My own religious beliefs allow me the knowledge that there is more to this world than what we see.  This is of great comfort to me at times like this when we have lost a friend. I know that there is an "after" life just as there was a "before" this life.  


Though I'm not exactly sure how this will look, but I am betting that my wonderful pooch will be there as well.    

Friday, September 5, 2014

Don't call me...Maybe

Article Tone:  Light, A Little Less Light, Informative - borderline all-knowing, Preachy, Medium, Medium Rare, Sorta Serious, Death Related

You should have asked Davison Cheney 
-- Don't call me, maybe --

Prodigal Dad,

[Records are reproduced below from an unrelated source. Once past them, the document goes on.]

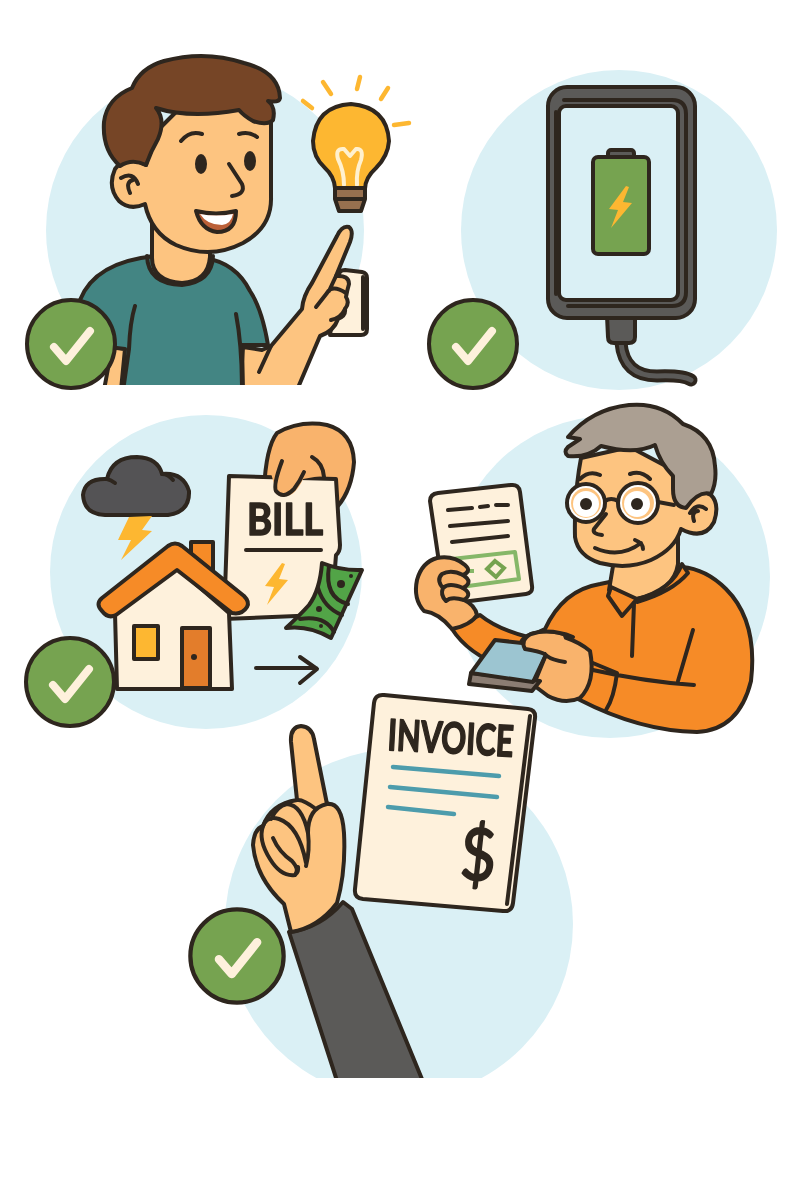
<!DOCTYPE html>
<html lang="en">
<head>
<meta charset="utf-8">
<title>Electricity and billing illustrations</title>
<style>
:root {
  --ink: #2e261e;
  --sky: #daf0f5;
  --skin: #fdc480;
  --skin-deep: #f9b36c;
  --cream: #fef1dc;
  --green: #76a350;
  --cash: #52a447;
  --teal: #438583;
  --orange: #f68b27;
  --yellow: #fdb731;
  --charcoal: #5b5a58;
  --cloud: #545355;
  --brown: #764526;
  --grey-hair: #ab9f92;
  --blue: #9cc5d1;
  --rule-blue: #4d9cac;
}
* { margin: 0; padding: 0; }
html, body { width: 800px; height: 1200px; overflow: hidden; background: #fff; }
svg { display: block; }
.backdrop { fill: var(--sky); }
.outlined { stroke: var(--ink); stroke-width: 4; stroke-linejoin: round; stroke-linecap: round; }
.line { fill: none; stroke: var(--ink); stroke-width: 4; stroke-linecap: round; stroke-linejoin: round; }
.ink { fill: var(--ink); }
.skin { fill: var(--skin); }
.skin-deep { fill: var(--skin-deep); }
.cream { fill: var(--cream); }
.green { fill: var(--green); }
.cash { fill: var(--cash); }
.teal { fill: var(--teal); }
.orange { fill: var(--orange); }
.yellow { fill: var(--yellow); }
.charcoal { fill: var(--charcoal); }
.cloud { fill: var(--cloud); }
.brown { fill: var(--brown); }
.grey-hair { fill: var(--grey-hair); }
.blue { fill: var(--blue); }
.rays { fill: none; stroke: var(--yellow); stroke-width: 4.5; stroke-linecap: round; }
.tick { fill: none; stroke: var(--cream); stroke-width: 8; stroke-linecap: round; stroke-linejoin: round; }
.rule-blue { fill: none; stroke: var(--rule-blue); stroke-width: 4.5; stroke-linecap: round; }
.lettering { font-family: Lato, "Open Sans", sans-serif; font-weight: 700; fill: var(--ink); stroke: var(--ink); stroke-width: 1.6; stroke-linejoin: round; }
.dollar { font-weight: 400; stroke-width: 2; }
</style>
</head>
<body>
<svg width="800" height="1200" viewBox="0 0 800 1200" role="img" aria-label="Five illustrations about electricity, charging, bills and invoices">
  <defs>
    <clipPath id="light-crop"><rect width="420" height="385"/></clipPath>
    <clipPath id="invoice-crop"><rect y="680" width="800" height="398"/></clipPath>
    <g id="check-badge">
      <circle class="green outlined" r="44"/>
      <path class="tick" d="M-17 3 L-5 17 L19 -13"/>
    </g>
    <path id="bolt" d="M6 -21 L-11 2 L-2 3 L-9 21 L12 -4 L3 -5 L9 -20 Z"/>
  </defs>

  <g id="light-switch-scene">
    <g clip-path="url(#light-crop)">
      <ellipse class="backdrop" cx="205" cy="230" rx="159" ry="160"/>

      <g id="wall-switch">
        <path class="cream outlined" d="M339 275 Q339 270 345 270 L362 272 Q367 273 367 278 L367 329 Q367 335 361 335 L330 335 Z"/>
        <path class="line" d="M363 277 V329" stroke-width="2"/>
      </g>

      <g id="pointing-arm">
        <path class="skin outlined" d="M240 390 L243 347 L262 350 L271 346 L302 309 Q303 296 312 283 L337 236 Q342 225 349 227 Q354 231 350 242 L336 276 Q349 275 349 284 Q347 291 346 297 Q350 303 345 309 Q346 316 338 319 Q334 331 320 336 L297 390 Z"/>
        <path class="line" d="M336 276 L329 291 M346 293 Q332 284 327 293 Q320 302 316 307 M345 309 Q341 318 331 320 M271 346 L259 372"/>
      </g>

      <path class="skin outlined" d="M112 347 L127 349 L124 390 H104 Z"/>
      <path class="teal outlined" d="M155 256 Q95 262 80 300 L100 346 L125 349 L121 390 H243 L242 345 L268 345 Q262 309 250 291 Q236 263 205 258 Z"/>
      <path class="line" d="M135 306 Q130 322 129 349 L124 384 M236 314 Q242 345 242 390"/>
      <path class="skin outlined" d="M152 222 V256 Q151 281 182 283 Q208 282 210 257 V240 Z"/>
      <path class="line" d="M147 256 Q148 284 182 285 Q212 282 213 256" stroke-width="3"/>

      <g id="young-man-head">
        <path class="skin outlined" d="M153 135 L146 165 Q126 154 115 169 Q107 187 119 201 Q130 211 145 204 Q151 233 176 245 Q210 260 243 243 Q272 227 271 197 V112 L190 98 Z"/>
        <path class="brown outlined" d="M146 165 Q132 158 120 166 Q102 150 104 122 Q107 98 132 88 Q140 68 164 61 Q205 50 244 63 Q279 72 280 98 Q279 103 268 101 Q276 107 273 120 Q267 126 253 121 Q244 116 239 110 Q190 119 156 108 Q166 120 158 139 Q151 151 146 165 Z"/>
        <path class="line" d="M121 178 Q133 171 138 184 M133 180 Q125 182 130 193 M181 141 Q190 130 202 134 M239 134 Q249 131 257 137"/>
        <ellipse class="ink" cx="201" cy="164" rx="6" ry="10"/>
        <ellipse class="ink" cx="250" cy="161" rx="6" ry="10"/>
        <path class="line" d="M229 164 L242 184 Q246 194 232 196"/>
        <path class="outlined" fill="#bb6038" d="M196 211 Q216 216 236 211 Q236 232 217 232 Q201 230 196 211 Z"/>
        <path fill="#fff" d="M200 214 Q216 217 233 214 Q231 224 222 225 Q207 225 200 214 Z"/>
      </g>
    </g>

    <g id="light-bulb">
      <path class="rays" d="M303 101 L312 108 M323 82 L331 94 M360 77 L357 89 M388 88 L381 99 M394 125 L409 123"/>
      <path class="yellow outlined" d="M335 188 Q334 176 325 168 Q313 157 313 141 Q316 106 351 104 Q387 107 389 141 Q388 156 376 168 Q365 178 365 189 Z"/>
      <path fill="none" stroke="#fff1cf" stroke-width="4" stroke-linecap="round" stroke-linejoin="round" d="M344 185 Q344 171 338 159 Q335 148 344 149 L350 156 L356 149 Q364 148 361 160 Q356 171 357 185"/>
      <path class="outlined" fill="#97704f" d="M335 188 H365 V199 L361 211 H339 L335 199 Z"/>
      <path class="line" d="M336 199 H364" stroke-width="3"/>
    </g>
    <use href="#check-badge" x="71" y="344"/>
  </g>

  <g id="charging-scene">
    <ellipse class="backdrop" cx="619" cy="230" rx="158" ry="160"/>
    <path fill="none" stroke="var(--ink)" stroke-width="13" stroke-linecap="round" d="M621 343 Q624 376 657 376 Q683 375 691 380"/>
    <path fill="none" stroke="var(--charcoal)" stroke-width="5" stroke-linecap="round" d="M621 343 Q624 376 657 376 Q683 375 691 380"/>
    <path class="charcoal outlined" d="M607 316 H635 V337 Q635 343 629 343 H614 Q608 343 608 337 Z"/>
    <rect class="charcoal outlined" x="548" y="87" width="147" height="231" rx="19"/>
    <rect class="backdrop outlined" x="559" y="106" width="119" height="194" rx="7"/>
    <path class="line" d="M564 100 H672 Q686 100 686 114 V292 Q686 306 672 306 H568 M556 112 V294" stroke-width="1.5"/>
    <rect class="charcoal outlined" x="608" y="150" width="26" height="12" rx="3"/>
    <rect class="green outlined" x="593" y="157" width="56" height="97" rx="5"/>
    <use href="#bolt" class="yellow" x="620" y="207"/>
    <use href="#check-badge" x="473" y="344"/>
  </g>

  <g id="electricity-bill-scene">
    <ellipse class="backdrop" cx="206" cy="572" rx="156" ry="157"/>
    <path class="cloud outlined" d="M105 515 Q84 514 83 495 Q85 478 107 479 Q112 457 137 457 Q158 458 162 474 Q183 472 189 491 Q190 512 168 515 Z"/>
    <path class="line" d="M162 474 Q168 474 173 480 M107 479 Q111 480 115 483"/>
    <path class="yellow" d="M129 517 L152 516 L142 530 L152 531 L121 560 L131 540 L118 540 Z"/>

    <g id="paper-bill">
      <path class="skin-deep outlined" d="M264 490 Q266 447 277 433 Q300 420 327 425 Q353 432 354 462 Q352 489 338 506 L325 512 L275 500 Z"/>
      <path class="cream outlined" d="M229 476 L336 479 L340 545 Q340 552 336 555 L332 606 Q329 614 321 615 L224 619 Z"/>
      <path class="skin-deep" d="M275 487 L270 470 L290 455 L325 460 L320 476 L303 479 Q295 497 284 496 Q276 494 275 487 Z"/>
      <path class="line" d="M282 461 Q273 485 276 491 Q283 500 294 489 Q300 481 304 472 M312 457 Q323 463 324 477"/>
      <text class="lettering" x="247" y="535" font-size="43" textLength="76" lengthAdjust="spacingAndGlyphs">BILL</text>
      <path class="line" d="M246 550 H321"/>
      <use href="#bolt" class="yellow" x="276" y="584"/>
    </g>

    <g id="banknotes">
      <path class="cash outlined" d="M322 563 Q342 571 362 570 L331 638 Q309 625 286 628 Q300 615 309 605 Q320 590 322 563 Z"/>
      <path class="line" d="M329 566 Q324 598 348 604 M300 619 Q325 615 334 632 M318 588 Q324 608 342 615" stroke-width="3"/>
      <circle class="ink" cx="341" cy="584" r="4"/><circle class="ink" cx="319" cy="609" r="3"/><circle class="ink" cx="321" cy="626" r="2"/><circle class="ink" cx="351" cy="576" r="2"/>
    </g>

    <g id="house">
      <path class="orange outlined" d="M191 570 V542 H213 V580 Z"/>
      <path class="cream outlined" d="M175 566 L229 613 L232 689 H117 L115 613 Z"/>
      <path class="orange outlined" d="M168 546 Q175 541 182 546 L244 596 Q250 602 247 607 Q242 615 232 613 L177 570 L116 615 Q108 619 102 611 Q95 604 102 598 Z"/>
      <rect class="yellow outlined" x="134" y="626" width="24" height="33"/>
      <rect class="outlined" fill="#e37d2b" x="182" y="628" width="28" height="60"/>
      <circle class="ink" cx="194" cy="657" r="3"/>
    </g>
    <path class="line" d="M256 668 H316 M300 657 L317 669 L300 683" stroke-width="3.5"/>
    <use href="#check-badge" x="70" y="682"/>
  </g>

  <g id="paying-senior-scene">
    <ellipse class="backdrop" cx="610" cy="577" rx="160" ry="161"/>

    <g id="senior-body">
      <path class="orange outlined" d="M600 584 Q563 590 545 629 L528 637 Q497 629 480 615 L452 629 Q468 654 504 667 L580 700 Q640 731 697 732 Q739 730 751 681 Q758 621 726 589 Q706 569 682 567 Z"/>
      <path class="skin outlined" d="M614 560 L609 590 Q622 603 637 599 Q674 591 678 564 V535 Z"/>
      <path class="orange outlined" d="M611 587 L637 599 L622 616 L608 596 Z M637 599 Q672 590 682 564 L688 573 Q672 592 637 602 Z"/>
      <path class="line" d="M634 603 L632 656 M693 630 L678 681 M694 685 Q646 682 588 669 M588 661 L617 673 Q614 698 606 710"/>
    </g>

    <g id="receipt">
      <path class="cream outlined" d="M430 501 Q430 494 438 493 L511 485 Q519 484 520 492 L532 586 Q533 593 526 594 L454 603 Q445 604 444 596 Z"/>
      <path class="line" d="M448 510 L472 508 M480 507 L488 506 M496 505 L508 505 M450 526 L508 521 M452 542 L508 536"/>
      <path fill="none" stroke="#86b768" stroke-width="4" stroke-linejoin="round" d="M452 559 L515 552 L519 579 L461 587 M465 571 H474"/>
      <path fill="none" stroke="#76a350" stroke-width="4" d="M495 561 L504 568 L496 577 L487 569 Z"/>
    </g>
    <path class="skin-deep outlined" d="M452 629 Q439 613 424 611 Q413 599 417 580 Q422 562 437 558 Q453 555 465 565 Q472 571 463 575 Q474 582 463 588 Q473 594 464 600 Q475 605 477 615 Q471 625 452 629 Z"/>
    <path class="line" d="M463 575 Q451 569 442 574 M463 588 Q449 582 443 588 M464 600 Q451 596 446 601 M442 574 Q436 580 443 588 Q440 595 446 601"/>

    <g id="payment-phone">
      <path class="skin-deep outlined" d="M520 652 Q518 637 535 633 Q570 634 590 651 Q596 682 580 698 Q565 705 548 696 L532 684 Z"/>
      <path class="outlined" fill="#8b7d73" d="M471 673 L469 684 L532 691 L540 681 Z"/>
      <path class="blue outlined" d="M471 673 L495 640 L550 646 L533 682 Z"/>
      <path class="skin-deep" d="M523 639 Q536 629 563 636 L573 661 L549 661 L546 652 L526 650 Z"/>
      <path class="line" d="M565 662 Q552 660 547 656 Q544 652 525 649 Q520 640 531 634 Q550 628 573 637 M545 657 L536 679"/>
    </g>

    <g id="senior-head">
      <path class="skin outlined" d="M581 458 Q574 495 575 537 Q578 556 600 563 Q628 570 651 560 Q675 549 681 529 Q704 541 714 522 Q720 504 711 495 Q698 487 686 503 L677 472 L630 447 Z"/>
      <path class="grey-hair outlined" d="M568 456 Q563 452 568 447 L580 439 L568 437 Q592 409 629 405 Q662 402 683 424 Q713 434 715 466 Q717 482 711 494 Q699 490 686 508 Q673 507 673 489 L673 476 Q660 463 655 445 Q635 455 601 446 Q588 458 568 456 Z"/>
      <path class="line" d="M690 513 Q697 502 706 509 M698 511 Q691 512 694 521 M580 479 Q589 470 600 475 M630 474 Q641 470 650 479" />
      <g class="outlined" fill="#fff">
        <circle cx="586" cy="503" r="19"/>
        <circle cx="638" cy="503" r="20"/>
      </g>
      <path class="line" d="M605 501 Q611 497 618 501 M658 502 L674 505"/>
      <circle class="skin" cx="586" cy="503" r="15"/><circle class="skin" cx="638" cy="503" r="16"/>
      <circle fill="#fff" cx="586" cy="504" r="13"/><circle fill="#fff" cx="637" cy="504" r="13"/>
      <circle class="ink" cx="586" cy="504" r="6"/><circle class="ink" cx="637" cy="504" r="6"/>
      <path class="line" d="M606 514 L594 529 Q592 534 602 535 M595 548 Q620 559 641 543 M635 540 Q643 543 643 549"/>
    </g>
  </g>

  <g id="invoice-scene">
    <g clip-path="url(#invoice-crop)">
      <ellipse class="backdrop" cx="399" cy="924" rx="174" ry="175"/>
      <path class="charcoal outlined" d="M289 932 Q321 928 343 902 L352 909 L424 1084 H338 Z"/>
    </g>
    <g id="raised-hand">
      <path class="skin outlined" d="M291 932 L284 904 Q256 878 253 845 Q254 829 263 826 Q271 804 297 800 L291 742 Q290 727 301 726 Q312 727 314 739 L327 804 Q342 802 344 833 Q346 871 337 903 Q318 928 291 932 Z"/>
      <path class="line" d="M297 800 Q303 799 316 809 M327 804 Q308 808 308 833 Q302 805 287 804 Q277 806 271 819 M263 826 Q267 815 279 819 Q299 826 306 863 M263 826 Q258 840 270 859 Q281 877 295 875 Q300 870 292 861 Q279 852 273 838 M308 833 Q310 850 306 866 M295 875 Q299 872 298 867"/>
    </g>

    <g id="invoice-sheet">
      <path class="cream outlined" d="M374 703 Q375 694 384 695 L528 709 Q536 710 535 718 L513 903 Q512 912 503 911 L363 899 Q354 898 355 889 Z"/>
      <path class="line" d="M530 716 L507 904" stroke-width="1.5"/>
      <text class="lettering" transform="translate(387 750) rotate(3)" font-size="43" textLength="126" lengthAdjust="spacingAndGlyphs">INVOICE</text>
      <path class="rule-blue" d="M393 767 L499 776 M390 787 L497 797 M388 807 L454 814"/>
      <text class="lettering dollar" transform="translate(459 879) rotate(3)" font-size="72" textLength="36" lengthAdjust="spacingAndGlyphs">$</text>
    </g>
    <use href="#check-badge" transform="translate(237 956) scale(1.06)"/>
  </g>
</svg>
</body>
</html>
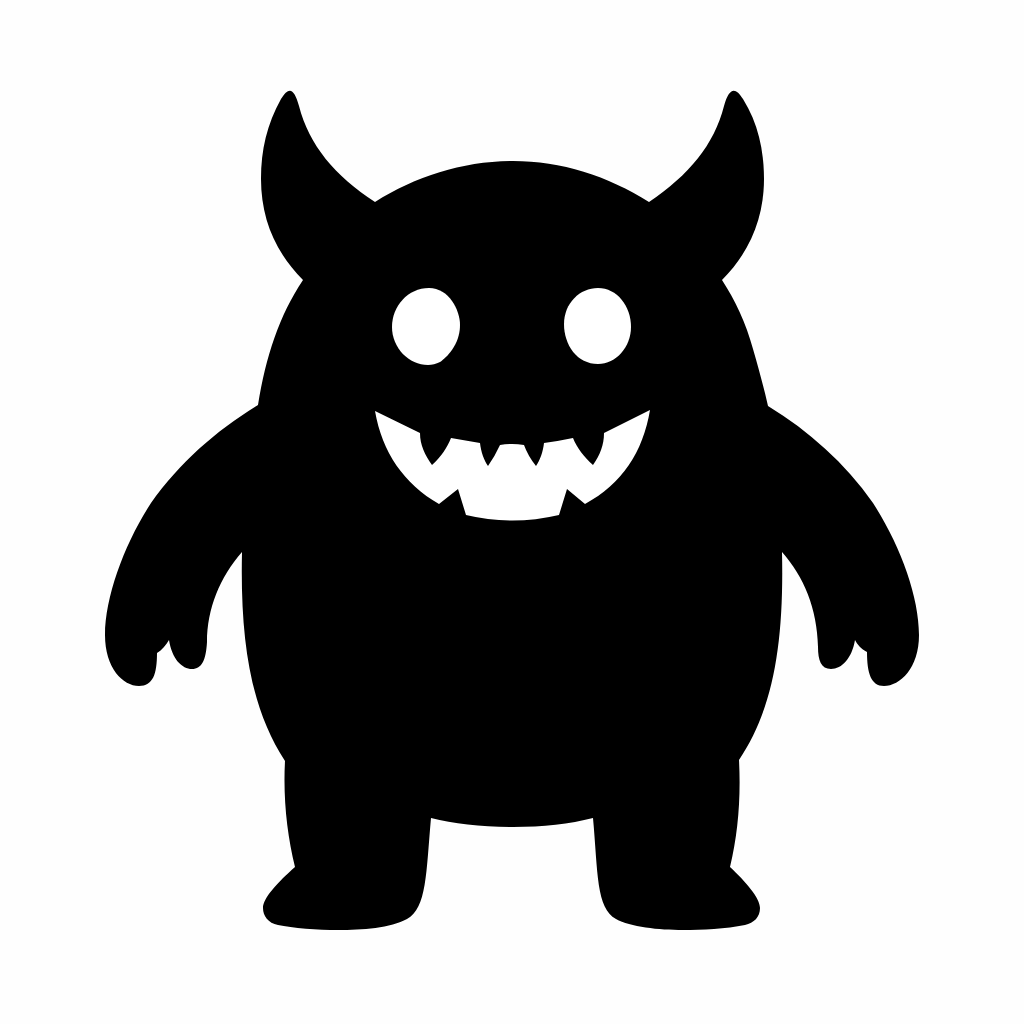
<!DOCTYPE html>
<html lang="en">
<head>
<meta charset="utf-8">
<title>Horned monster silhouette</title>
<style>
:root { --paper: #fefefe; --ink: #000; --cutout: #fff; }
html, body { margin: 0; background: var(--paper); overflow: hidden; }
svg { display: block; width: 1024px; height: 1024px; }
.body { fill: var(--ink); }
.eye, .mouth { fill: var(--cutout); }
</style>
</head>
<body>
<svg viewBox="0 0 1024 1024" role="img" aria-label="Black silhouette of a grinning horned monster">
  <path class="body" d="M375 202
    C416 176 464 161 513 161 C561 161 608 176 649 202
    C689 175 714 145 724 106 C729 88 735 86 743 99
    C758 123 764 150 764 179 C764 219 749 253 722 280
    C735 300 746 323 753 349 C759 370 764 388 768 406
    C809 431 845 463 873 503 C900 545 919 596 919 635
    C919 668 900 686 884 686 C871 686 867 673 867 652
    C861 649 857 644 855 640 C852 658 842 669 831 669
    C821 669 818 660 818 647 C817 608 804 577 782 552
    C784 641 774 708 739 760
    C741 798 738 834 730 867
    C746 882 760 898 760 908 C760 917 754 923 745 925
    C726 929 702 930 683 930 C659 930 630 927 616 919
    C596 908 598 873 593 818
    C570 824 543 827 513 827 C482 827 454 824 431 818
    C426 873 427 908 407 919 C391 928 362 930 338 930
    C318 930 292 928 278 925 C268 923 263 916 263 908
    C263 898 278 882 295 867
    C287 834 283 798 285 761
    C251 709 240 642 242 552
    C220 577 207 609 207 642 C206 660 202 669 192 669
    C182 669 172 659 169 640 C166 645 162 650 157 653
    C157 674 153 686 139 686 C123 686 105 668 105 635
    C105 596 125 543 151 503 C180 462 217 430 258 405
    C266 356 279 316 303 280
    C275 252 261 218 261 179 C261 150 267 124 281 99
    C289 86 294 88 299 106 C309 145 335 176 375 202Z"/>
  <path class="eye" d="M429 288 C449 288 460 310 460 325 C460 345 446 358 440 362 C436 364 432 365 428 365 C409 365 392 348 392 327 C392 306 408 288 429 288Z"/>
  <path class="eye" d="M598 288 C617 288 631 306 631 327 C631 347 616 364 598 364 C577 364 564 345 564 324 C564 303 580 288 598 288Z"/>
  <path class="mouth" d="M375 411 L420 433 C420 445 425 455 432 465 C441 457 447 448 451 438 L480 443 C481 452 484 460 488 466 Q495 456 500 445 Q512 443 524 445 Q528 456 536 466 C540 460 543 452 544 443 Q559 441 573 438 C577 448 584 457 593 465 C600 455 604 445 604 433 L650 410 C643 452 622 484 585 504 L567 489 L559 515 Q512 526 466 515 L458 489 L439 504 C404 484 382 452 375 411Z"/>
</svg>
</body>
</html>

How do I teach my kids how to behave on the phone.  I am tired of hearing them answer with a "Huh" whenever someone calls. I don't want them paying so much attention to the cell phone that they walk into a pole, but I do want them to have manners. Then they can walk into a pole.  - Too many cells in
Cincinnati
 

Dear Cincinnati,

Last week I snuck a rotisserie chicken into a movie, so I don't know if I am the right dad to answer these questions on propriety.
 

What I do know is that our society is becoming more and more casual.  My father was in the medical profession, and we kids learned to answer the phone like a business would answer.  However, "Thank you for calling the fun and faithful family of Dr. Cheney"  doesn't fly today.  It was slightly odd even then.

Things that were ingrained into us are not as important today.  There are things we used to do that the younger generations just don't do: wearing socks with dress pants and undershirts with a white shirt; Using sheets on the bed; sitting down at a table to eat; doing homework -- these are just a few items that have gone the way of the buffalo.



 However, If you, as a parent believe that your kids need certain experiences, then take the iPhone by the ear bud and teach them what you feel is appropriate. You as the mom or dad have the responsibility to give your children the tools to be successful.  Don't wait for Hillary to propose a bill (get it?) to teach kids phone etiquette.
 
The practical application is that if you are paying for the phone it is easy to stipulate the behaviors -- as in,  "Please answer the correct way or you may not have the privilege to use the phone in the future".


If the child is paying for the phone himself then congratulate yourself for teaching the value of money and ask him or her to practice being a human on the phone.